Perhaps one of the considerations justifying its choice by some amateur musical companies is its requirement for a single set for both Acts. The ones usually chosen consist of flats and cloths suggesting the walls of the Tower of London surrounding a flat stage area representing Tower Green. For this production Alison Cooper avoided this conventional setting and devised a set almost entirely consisting of rostra. Their size, shape and positioning gave it a clean, modern look, but when combined with the style and colouring of the costumes allowed the piece to be firmly set in the medieval period in which the action was deemed to take place. The rostra were complimented by a large portcullis type structure upstage right to confirm the impression of a castle, which enhanced the very attractive setting in which the tale could unfold. The use of rostra allowed for the positioning of individuals on different levels to underline their importance in each scene, and provided several distinct floor areas in which groups of characters could be located according to their relevance to the action at any particular time.

Whilst the orchestra was playing the overture a few of the leading characters were observed on stage. These included Phoebe, looking rather sad as she contemplates the fate of Colonel Fairfax, and Wilfred Shadbolt, who by his attempt to trap birds gave an indication of his vocation of jailer and tormentor. The orchestra was directed by Angela Barker with her usual skill, interpreting the score feelingly, with a pleasing balance of tones expressed in a suitably stately manner.

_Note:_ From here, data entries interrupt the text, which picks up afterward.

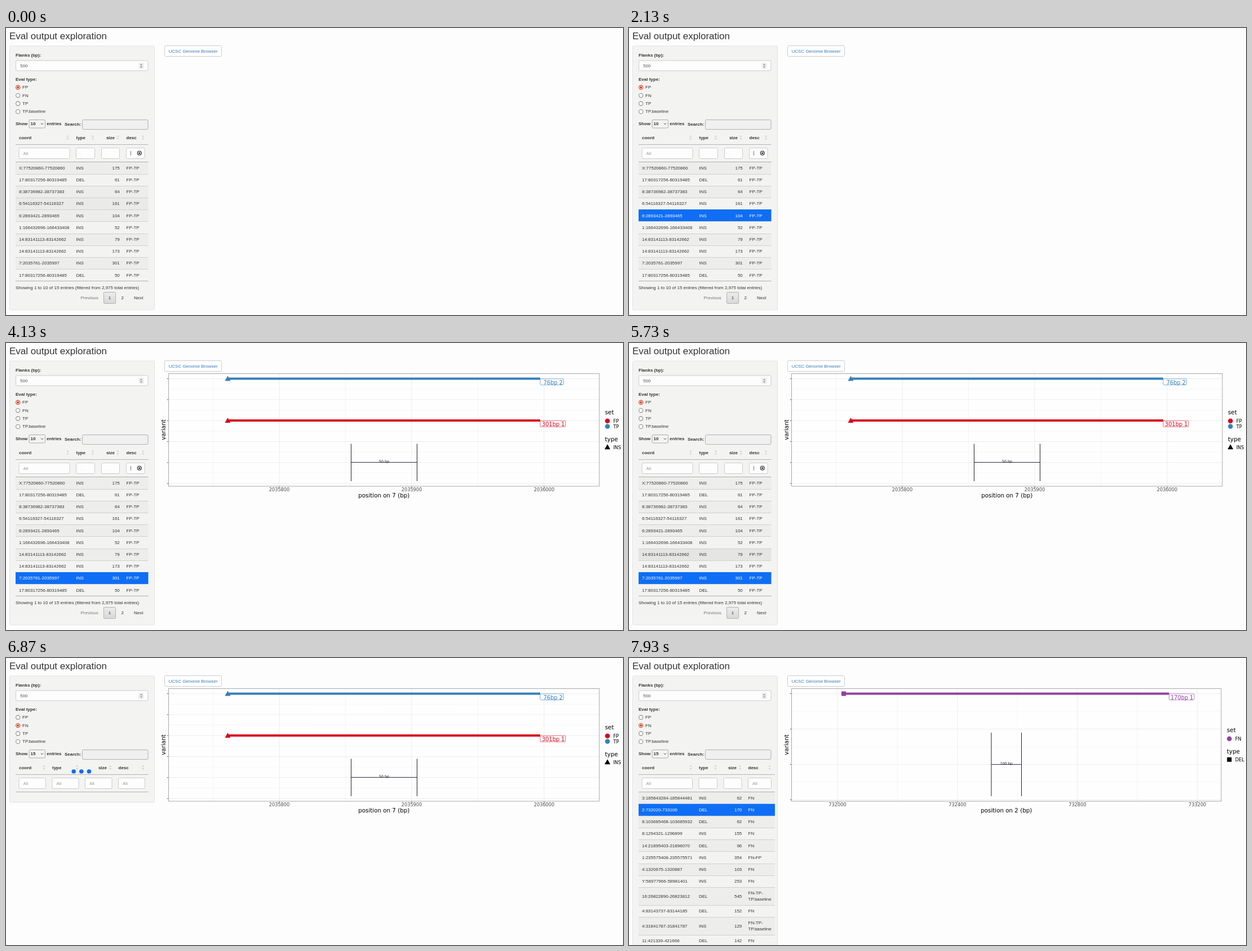
Recreate the animation shown at these times as an HTML page with a canvas. Size 1095 px wide and 511 px high, loop 8000 ms.

```html
<!DOCTYPE html>
<html lang="en">
<head>
<meta charset="utf-8">
<title>Eval output exploration</title>
<style>
  html, body { margin: 0; width: 100%; height: 100%; overflow: hidden; background: #fdfdfd; }
  canvas { display: block; }
</style>
</head>
<body>
<canvas id="stage" width="1095" height="511"></canvas>
<script>
const ctx = document.getElementById('stage').getContext('2d');
const LOOP = 8000, TICK = 1000 / 15;
const SANS = '"Liberation Sans", Arial, sans-serif';
const PLOT = '"DejaVu Sans", sans-serif';
const INK = '#333', RED = '#d7061f', BLUE = '#3580ba', PURPLE = '#9340a0', ACTIVE = '#0f6ef5';

// ---- drawing helpers ----
function text(str, x, y, { size = 8, color = INK, bold = false, align = 'left', family = SANS } = {}) {
  ctx.font = `${bold ? 'bold ' : ''}${size}px ${family}`;
  ctx.fillStyle = color;
  ctx.textAlign = align;
  ctx.fillText(str, x, y);
}
const bold = (str, x, y, align) => text(str, x, y, { bold: true, align });
const plotText = (str, x, y, size, color = '#000', align = 'left') =>
  text(str, x, y, { size, color, align, family: PLOT });

function line(x1, y1, x2, y2, color, width = 1) {
  ctx.strokeStyle = color;
  ctx.lineWidth = width;
  ctx.beginPath();
  ctx.moveTo(x1, y1);
  ctx.lineTo(x2, y2);
  ctx.stroke();
}

function box(x1, y1, x2, y2, fill, stroke, radius = 2) {
  ctx.beginPath();
  ctx.roundRect(x1, y1, x2 - x1, y2 - y1, radius);
  if (fill) { ctx.fillStyle = fill; ctx.fill(); }
  if (stroke) { ctx.strokeStyle = stroke; ctx.lineWidth = 1; ctx.stroke(); }
}

function disc(x, y, r, color) {
  ctx.fillStyle = color;
  ctx.beginPath();
  ctx.arc(x, y, r, 0, Math.PI * 2);
  ctx.fill();
}

function ring(x, y, r, color, width = 1) {
  ctx.strokeStyle = color;
  ctx.lineWidth = width;
  ctx.beginPath();
  ctx.arc(x, y, r, 0, Math.PI * 2);
  ctx.stroke();
}

// Triangle pointing up for positive h, down for negative h.
function triangle(x, y, w, h, color) {
  ctx.fillStyle = color;
  ctx.beginPath();
  ctx.moveTo(x, y - h / 2);
  ctx.lineTo(x + w / 2, y + h / 2);
  ctx.lineTo(x - w / 2, y + h / 2);
  ctx.fill();
}

function marker(shape, x, y, color) {
  if (shape === 'INS') triangle(x, y - 0.5, 10, 9, color);
  else { ctx.fillStyle = color; ctx.fillRect(x - 4, y - 4, 8, 8); }
}

// ---- tables ----
const parse = list => list.trim().split('\n').map(row => row.trim().split(' '));

const fpTable = {
  length: 10, right: 252.5, radio: 0, bottom: 502,
  inputs: [[23, 113], [124.5, 157.5], [169.5, 201.5], [213.5, 246]],
  sizeHead: 193, icons: [109.5, 154, 198.5, 243], hints: [0],
  rows: parse(`
    X:77520860-77520860 INS 175 FP-TP
    17:80317256-80319485 DEL 61 FP-TP
    8:38736982-38737383 INS 64 FP-TP
    6:54116327-54116327 INS 161 FP-TP
    6:2893421-2893465 INS 104 FP-TP
    1:166432696-166433408 INS 52 FP-TP
    14:83141113-83142662 INS 79 FP-TP
    14:83141113-83142662 INS 173 FP-TP
    7:2035761-2035997 INS 301 FP-TP
    17:80317256-80319485 DEL 50 FP-TP`)
};
const emptyTable = {
  length: 15, right: 252.5, radio: 1, bottom: 257,
  inputs: [[23, 70.5], [82, 129], [140.5, 188], [199.5, 246.5]],
  sizeHead: 179, icons: [67.5, 126, 185, 243], hints: [0, 1, 2, 3], rows: []
};
const fnTable = {
  length: 15, right: 259, radio: 1, bottom: 530,
  inputs: [[23, 112.5], [124, 156.5], [168, 200], [211.5, 252.5]],
  sizeHead: 191, icons: [109.5, 153.5, 197, 249.5], hints: [0, 3],
  rows: parse(`
    3:185843284-185844481 INS 62 FN
    2:732020-733106 DEL 170 FN
    8:103685468-103685932 DEL 62 FN
    8:1294321-1296899 INS 155 FN
    14:21895403-21896070 DEL 96 FN
    1:235575408-235575571 INS 354 FN-FP
    4:1320675-1320887 INS 103 FN
    Y:58977966-58981401 INS 253 FN
    16:26822890-26823812 DEL 545 FN-TP-|TP.baseline
    4:83143737-83144185 DEL 152 FN
    4:31841787-31841787 INS 129 FN-TP-|TP.baseline
    11:421339-421666 DEL 142 FN`)
};

function drawHeader(table) {
  const cols = table.inputs.map(([x]) => x);
  bold('coord', cols[0], 198);
  bold('type', cols[1], 198);
  bold('size', table.sizeHead, 198, 'right');
  bold('desc', cols[3], 198);
  for (const x of table.icons) {
    triangle(x, 192.3, 4, 3, '#cfcfd6');
    triangle(x, 197.5, 4, -3, '#cfcfd6');
  }
  line(17, 207.5, table.right, 207.5, '#b4b4bb');
  table.inputs.forEach(([x1, x2], i) => {
    box(x1, 213.5, x2, 232.5, '#fdfdfd', '#ccc');
    if (table.hints.includes(i)) text('All', x1 + 7.5, 225.5, { color: '#999' });
    else if (table === fpTable && i < 3) text('.', x1 + 7.5, 225.5, { color: '#bbb' });
  });
  if (table === fpTable) {
    line(221.5, 219, 221.5, 227, '#777');
    ring(236.8, 222.8, 3.5, '#222', 1.1);
    line(235.3, 221.3, 238.3, 224.3, '#222', 1.2);
    line(238.3, 221.3, 235.3, 224.3, '#222', 1.2);
  }
  line(17, 238.5, table.right, 238.5, '#b0b0b6');
}

function drawRows(table, selected, hover) {
  const [c0, c1, c2, c3] = table.inputs;
  let y = 238.5;
  table.rows.forEach(([coord, type, size, desc], i) => {
    const lines = desc.split('|');
    const h = lines.length > 1 ? 31.9 : 21.2;
    const mid = y + h / 2 + 2.6;
    const shade = (i % 2 ? 0 : 0.025) + (i === hover ? 0.035 : 0);
    ctx.fillStyle = i === selected ? ACTIVE : `rgba(0,0,0,${shade})`;
    ctx.fillRect(17, y, table.right - 17, h);
    if (i) line(17, Math.round(y) + 0.5, table.right, Math.round(y) + 0.5, i === selected ? ACTIVE : '#d0d0d2');
    const color = i === selected ? '#fff' : INK;
    text(coord, c0[0], mid, { color });
    text(type, c1[0], mid, { color });
    text(size, c2[1] + 0.3, mid, { color, align: 'right' });
    lines.forEach((part, k) =>
      text(part, c3[0], mid + (k - (lines.length - 1) / 2) * 11.2, { color }));
    y += h;
  });
}

function drawFooter() {
  line(17, 450.5, 252.5, 450.5, '#b0b0b6');
  text('Showing 1 to 10 of 15 entries (filtered from 2,975 total entries)', 17, 464.5);
  text('Previous', 132.5, 483, { color: '#777' });
  const shade = ctx.createLinearGradient(0, 470, 0, 491);
  shade.addColorStop(0, '#ececec');
  shade.addColorStop(1, '#d8d8d8');
  box(173.5, 470.5, 194.5, 490.5, shade, '#b2b2b2', 1);
  text('1', 184, 483, { align: 'center' });
  text('2', 206.7, 483, { align: 'center' });
  text('Next', 227, 483);
}

// Three dots slide right while one grows in and one shrinks away.
function drawProcessing(elapsed) {
  const x = Math.floor(elapsed / TICK + 0.01) * TICK / 600 % 1;
  const s = 0.5 - Math.sin(Math.asin(1 - 2 * x) / 3);
  const p = 3 * (1 - s) ** 2 * s + s ** 3;
  const step = 13.6, left = 120.2, r = 3.8;
  disc(left, 202, r * p, ACTIVE);
  disc(left + step * p, 202, r, ACTIVE);
  disc(left + step * (1 + p), 202, r, ACTIVE);
  disc(left + step * 2, 202, r * (1 - p), ACTIVE);
}

function drawSidebar(table, radio, selected, hover) {
  box(6.5, 32, 263.5, table.bottom, '#f3f3f2', '#e3e3e3');
  bold('Flanks (bp):', 17, 51);
  box(17.5, 58, 252, 76, '#fdfdfd', '#ccc');
  text('500', 25, 69.5, { color: '#555' });
  box(235.5, 62, 244.5, 72.5, '#ececec', null, 1);
  triangle(240, 65, 4, 2.5, '#888');
  triangle(240, 69.7, 4, -2.5, '#888');

  bold('Eval type:', 17, 93.5);
  ['FP', 'FN', 'TP', 'TP.baseline'].forEach((label, i) => {
    const y = 105.7 + i * 14.4;
    const on = i === radio;
    disc(21.2, y, 3.8, '#fdfdfd');
    ring(21.2, y, 3.6, on ? '#d6361f' : '#888', 1.1);
    if (on) disc(21.2, y, 2, '#d6361f');
    text(label, 29, y + 2.4);
  });

  bold('Show', 17, 173);
  box(41, 163.5, 69.5, 178, '#f3f3f2', '#aaa');
  bold(table.length, 43.5, 173);
  ctx.strokeStyle = INK;
  ctx.lineWidth = 1;
  ctx.beginPath();
  ctx.moveTo(62, 169.7);
  ctx.lineTo(64, 171.7);
  ctx.lineTo(66, 169.7);
  ctx.stroke();
  bold('entries', 72.3, 173);
  bold('Search:', 104, 174);
  box(135.5, 163.5, 252, 180.5, '#f0f0f0', '#b0b0b0');

  drawHeader(table);
  drawRows(table, selected, hover);
  if (table === fpTable) drawFooter();
}

// ---- plots ----
const pair = (from, to) => ({
  right: 1053, rowGap: 37.35, bottom: 246, legendX: 1063, shape: 'INS', from, to,
  sets: [['FP', RED], ['TP', BLUE]], setY: 127, typeY: 174.5
});
const plots = {
  chr6: {
    ...pair(523.5, 818), title: 'position on 6 (bp)',
    firstTick: 450, tickGap: 200.7, ticks: ['2893410', '2893440', '2893470', '2893500'],
    variants: [[63.5, BLUE, '64bp 1', 41], [138, RED, '104bp 1', 45]],
    scale: [503.5, 838, 179.5, 212.5, '50 bp']
  },
  chr7: {
    ...pair(393.5, 948), title: 'position on 7 (bp)',
    firstTick: 485, tickGap: 235, ticks: ['2035800', '2035900', '2036000'],
    variants: [[63.5, BLUE, '76bp 2', 41.5], [138, RED, '301bp 1', 45]],
    scale: [612.5, 729.5, 179.5, 212.5, '50 bp']
  },
  chr2: {
    right: 1051, rowGap: 63, bottom: 246, legendX: 1061, shape: 'DEL', from: 381, to: 958.5,
    sets: [['FN', PURPLE]], setY: 132, typeY: 170, title: 'position on 2 (bp)',
    firstTick: 370, tickGap: 212.9, ticks: ['732000', '732400', '732800', '733200'],
    variants: [[63.5, PURPLE, '170bp 1', 44.5]],
    scale: [643, 696.5, 133, 189.5, '100 bp']
  }
};

function drawPlot(p) {
  const left = 288.5, top = 54.5, floor = 255;
  const midX = (left + p.right) / 2;
  ctx.fillStyle = '#fefefe';
  ctx.fillRect(left, top, p.right - left, floor - top);
  for (let i = -1; i < 2 * p.ticks.length; i++) {
    const x = p.firstTick + i * p.tickGap / 2;
    if (x > left && x < p.right) line(x, top, x, floor, '#ededed', i % 2 ? 0.5 : 1);
  }
  for (let i = 0; ; i++) {
    const y = 63.5 + i * p.rowGap / 2;
    if (y > floor) break;
    line(left, y, p.right, y, '#ededed', i % 2 ? 0.5 : 1);
    if (i % 2 === 0) line(left - 2.5, y, left, y, '#555');
  }
  p.ticks.forEach((label, i) => {
    const x = p.firstTick + i * p.tickGap;
    line(x, floor, x, floor + 2.5, '#777');
    plotText(label, x, 264.2, 8.2, '#4d4d4d', 'center');
  });
  ctx.strokeStyle = '#a8a8a8';
  ctx.lineWidth = 1;
  ctx.strokeRect(left, top, p.right - left, floor - top);

  const [x1, x2, y1, yMid, label] = p.scale;
  line(x1, y1, x1, p.bottom, '#222');
  line(x2, y1, x2, p.bottom, '#222');
  line(x1, yMid, x2, yMid, '#3a2a4a');
  plotText(label, (x1 + x2) / 2, yMid + 0.3, 6.3, '#111', 'center');

  for (const [y, color, name, width] of p.variants) {
    line(p.from, y, p.to, y, color, 3.8);
    marker(p.shape, p.from, y, color);
    ctx.globalAlpha = 0.6;
    box(p.to, y + 0.2, p.to + width, y + 11.2, '#fefefe', color, 1.5);
    ctx.globalAlpha = 1;
    plotText(name, p.to + width - 1.5, y + 10, 9.8, color, 'right');
  }

  plotText(p.title, midX, 275, 10.3, '#000', 'center');
  ctx.save();
  ctx.translate(283, 154.5);
  ctx.rotate(-Math.PI / 2);
  plotText('variant', 0, 0, 10.4, '#000', 'center');
  ctx.restore();

  const lx = p.legendX;
  plotText('set', lx, p.setY, 10.3);
  p.sets.forEach(([name, color], i) => {
    const y = p.setY + 11.8 + i * 9.7;
    disc(lx + 4.4, y, 4.3, color);
    plotText(name, lx + 14.7, y + 3.2, 8.2);
  });
  plotText('type', lx, p.typeY, 10.3);
  marker(p.shape, lx + 4.4, p.typeY + 10.8, '#000');
  plotText(p.shape, lx + 14.7, p.typeY + 14.2, 8.2);
}

// ---- timeline ----
const CLICK_1 = 1866, PLOT_1 = 2200, CLICK_2 = 3266, PLOT_2 = 3600;
const RADIO = 6466, RELOAD = 6866, FILLED = 7133, CLICK_3 = 7600, PLOT_3 = 7866;

const at = (t, steps) => steps.reduce((value, [time, next]) => (t >= time ? next : value), null);

function hoverAt(t) {
  if (t < 1130) return 3;
  if (t < 2930) return 4;
  if (t < 5730) return Math.min(8, 4 + Math.floor((t - 2930) / TICK));
  if (t < 5930) return 8 - 2 * Math.floor((t - 5730) / TICK + 1);
  return t < 7266 ? -1 : 1;
}

function render(t) {
  ctx.fillStyle = '#fdfdfd';
  ctx.fillRect(0, 0, 1095, 511);
  text('Eval output exploration', 6, 20, { size: 17 });

  const table = at(t, [[0, fpTable], [RELOAD, emptyTable], [FILLED, fnTable]]);
  const selected = at(t, [[0, -1], [CLICK_1, 4], [CLICK_2, 8], [RELOAD, -1], [CLICK_3, 1]]);
  drawSidebar(table, t < RADIO ? 0 : 1, selected, hoverAt(t));
  if (table === emptyTable) drawProcessing(t - RELOAD);

  box(281.5, 31.5, 382.5, 50.5, '#fefefe', '#ccc');
  text('UCSC Genome Browser', 288.5, 43.8, { color: '#337ab7' });
  const plot = at(t, [[PLOT_1, plots.chr6], [PLOT_2, plots.chr7], [PLOT_3, plots.chr2]]);
  if (plot) drawPlot(plot);
}

const start = performance.now();
function frame() {
  render((performance.now() - start) % LOOP);
  requestAnimationFrame(frame);
}
frame();
</script>
</body>
</html>
```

The effective use of different colours on the cyc at the rear of the stage, together with the use of gobos helped create atmosphere and mood, as did the hand held “candles” with which the opening of Act 2 was lit. Lighting of individual characters was achieved in a subtle manner, with the level of their illumination being gradually increased instead of being harshly spotlit.

Most of the cast chosen were able to offer considerable experience in performing with your company as with others. As a number of them had or were receiving formal vocal training it is hardly surprising that they all sang well. Amongst these was David Brown playing the hero of the piece, Colonel Fairfax, who sang in a most praiseworthy manner. Although with her blond hair hidden we might have had difficulty in recognising Lynda Barrett playing Phoebe, there was no mistaking the quality of her singing. I was a little concerned that David Longes as Jack Point touched his hair as if to assure himself that his wig was in place, only to find, at the end, that its wearing was essential to his interpretation of the character. Alastair Lindsey-Renton provided a more humane portrayal of Wilfred Shadbolt than is usually seen, appearing to be a little more slow, dull and vacant person, rather than the evil, obnoxious individual that is often offered. He was completely in character throughout, including his curtain call. Jane Hogg was a very attractive Elsie Maynard and delighted us all with her excellent soprano singing. It was a great pity that Sarah Esser, after months of rehearsal, should have a car accident immediately before the show, and it was fortunate for your society and brave on the part of Brenda Judd that she was able to take over the role of Dame Carruthers with virtually no rehearsal. She was obviously very familiar with the part and I am sure that few in the audience would have been aware of the change if an announcement had not been made. In smaller parts I thought that Neil Williams’ singing was particularly noteworthy with “This the Autumn”, as was Chris Whitebread in his depiction of the Lieutenant. All those with solos were well supported by a large and vocal chorus.

The gesture of placing a flower at the point where Jack Point died instead of having him take a bow during the Curtain Call provided a poignant moment to end an excellent show.

My wife, Jackie, and I were very pleased that you should have invited us once again to one of your first class presentations in the tip top venue that is the Harlequin. We thank you for looking after us so well with the chance of having a chat with Ginny King before the show, and with Alison Cooper and Ginny whilst enjoying your hospitality during the interval.